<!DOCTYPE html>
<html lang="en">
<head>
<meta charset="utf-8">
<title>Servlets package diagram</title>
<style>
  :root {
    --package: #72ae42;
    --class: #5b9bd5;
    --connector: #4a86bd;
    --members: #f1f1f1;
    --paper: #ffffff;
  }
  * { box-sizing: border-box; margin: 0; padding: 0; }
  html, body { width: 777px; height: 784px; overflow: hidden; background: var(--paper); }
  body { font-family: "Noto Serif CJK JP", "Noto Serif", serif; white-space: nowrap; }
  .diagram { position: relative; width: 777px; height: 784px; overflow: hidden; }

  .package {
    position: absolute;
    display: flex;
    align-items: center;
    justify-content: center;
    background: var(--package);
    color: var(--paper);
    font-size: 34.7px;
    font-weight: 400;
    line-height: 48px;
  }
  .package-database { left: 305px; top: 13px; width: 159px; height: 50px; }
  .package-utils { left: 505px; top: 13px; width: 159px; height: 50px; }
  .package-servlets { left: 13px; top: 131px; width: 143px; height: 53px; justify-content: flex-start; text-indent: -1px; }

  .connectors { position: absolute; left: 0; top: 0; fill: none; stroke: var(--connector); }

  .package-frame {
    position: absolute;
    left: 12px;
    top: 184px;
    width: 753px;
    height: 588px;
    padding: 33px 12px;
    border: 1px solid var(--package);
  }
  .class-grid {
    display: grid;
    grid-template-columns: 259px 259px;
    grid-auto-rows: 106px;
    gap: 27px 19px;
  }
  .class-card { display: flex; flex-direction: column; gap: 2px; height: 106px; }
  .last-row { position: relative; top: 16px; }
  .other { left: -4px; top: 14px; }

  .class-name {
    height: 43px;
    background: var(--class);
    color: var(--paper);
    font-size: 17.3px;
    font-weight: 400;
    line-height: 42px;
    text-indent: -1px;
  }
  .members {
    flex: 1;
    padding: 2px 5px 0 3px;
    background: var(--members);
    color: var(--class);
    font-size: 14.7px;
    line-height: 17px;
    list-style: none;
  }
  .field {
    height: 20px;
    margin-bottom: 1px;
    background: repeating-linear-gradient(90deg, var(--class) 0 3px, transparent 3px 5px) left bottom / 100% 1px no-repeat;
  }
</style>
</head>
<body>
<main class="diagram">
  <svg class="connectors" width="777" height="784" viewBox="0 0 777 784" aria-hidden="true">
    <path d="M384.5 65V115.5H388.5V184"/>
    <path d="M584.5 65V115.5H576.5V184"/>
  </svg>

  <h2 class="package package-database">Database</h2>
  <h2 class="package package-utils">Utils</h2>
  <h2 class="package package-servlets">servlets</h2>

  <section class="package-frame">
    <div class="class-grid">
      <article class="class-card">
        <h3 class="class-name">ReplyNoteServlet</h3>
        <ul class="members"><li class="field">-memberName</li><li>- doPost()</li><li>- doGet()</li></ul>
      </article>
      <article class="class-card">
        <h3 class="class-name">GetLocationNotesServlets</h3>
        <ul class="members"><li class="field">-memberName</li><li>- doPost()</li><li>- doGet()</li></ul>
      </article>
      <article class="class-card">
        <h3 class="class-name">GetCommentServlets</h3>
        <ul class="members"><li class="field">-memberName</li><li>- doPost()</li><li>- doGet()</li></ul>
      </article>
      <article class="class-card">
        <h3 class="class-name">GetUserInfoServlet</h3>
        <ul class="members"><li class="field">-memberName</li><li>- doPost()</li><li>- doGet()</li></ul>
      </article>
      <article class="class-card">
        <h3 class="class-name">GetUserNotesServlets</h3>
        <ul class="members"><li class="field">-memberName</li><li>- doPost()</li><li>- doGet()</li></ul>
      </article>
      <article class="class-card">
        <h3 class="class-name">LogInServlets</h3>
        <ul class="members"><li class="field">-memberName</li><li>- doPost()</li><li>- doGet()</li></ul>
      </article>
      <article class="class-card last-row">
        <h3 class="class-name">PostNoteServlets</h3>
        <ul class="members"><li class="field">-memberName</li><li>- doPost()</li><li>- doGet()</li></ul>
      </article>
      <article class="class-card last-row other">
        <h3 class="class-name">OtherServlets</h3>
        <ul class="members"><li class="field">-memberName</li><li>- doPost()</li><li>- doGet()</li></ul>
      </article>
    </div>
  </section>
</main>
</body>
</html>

═══

● What to do
Scan the records for the word "diagram", and copy each line where it is found.

● Solution to the exercise
<title>Servlets package diagram</title>
  .diagram { position: relative; width: 777px; height: 784px; overflow: hidden; }
<main class="diagram">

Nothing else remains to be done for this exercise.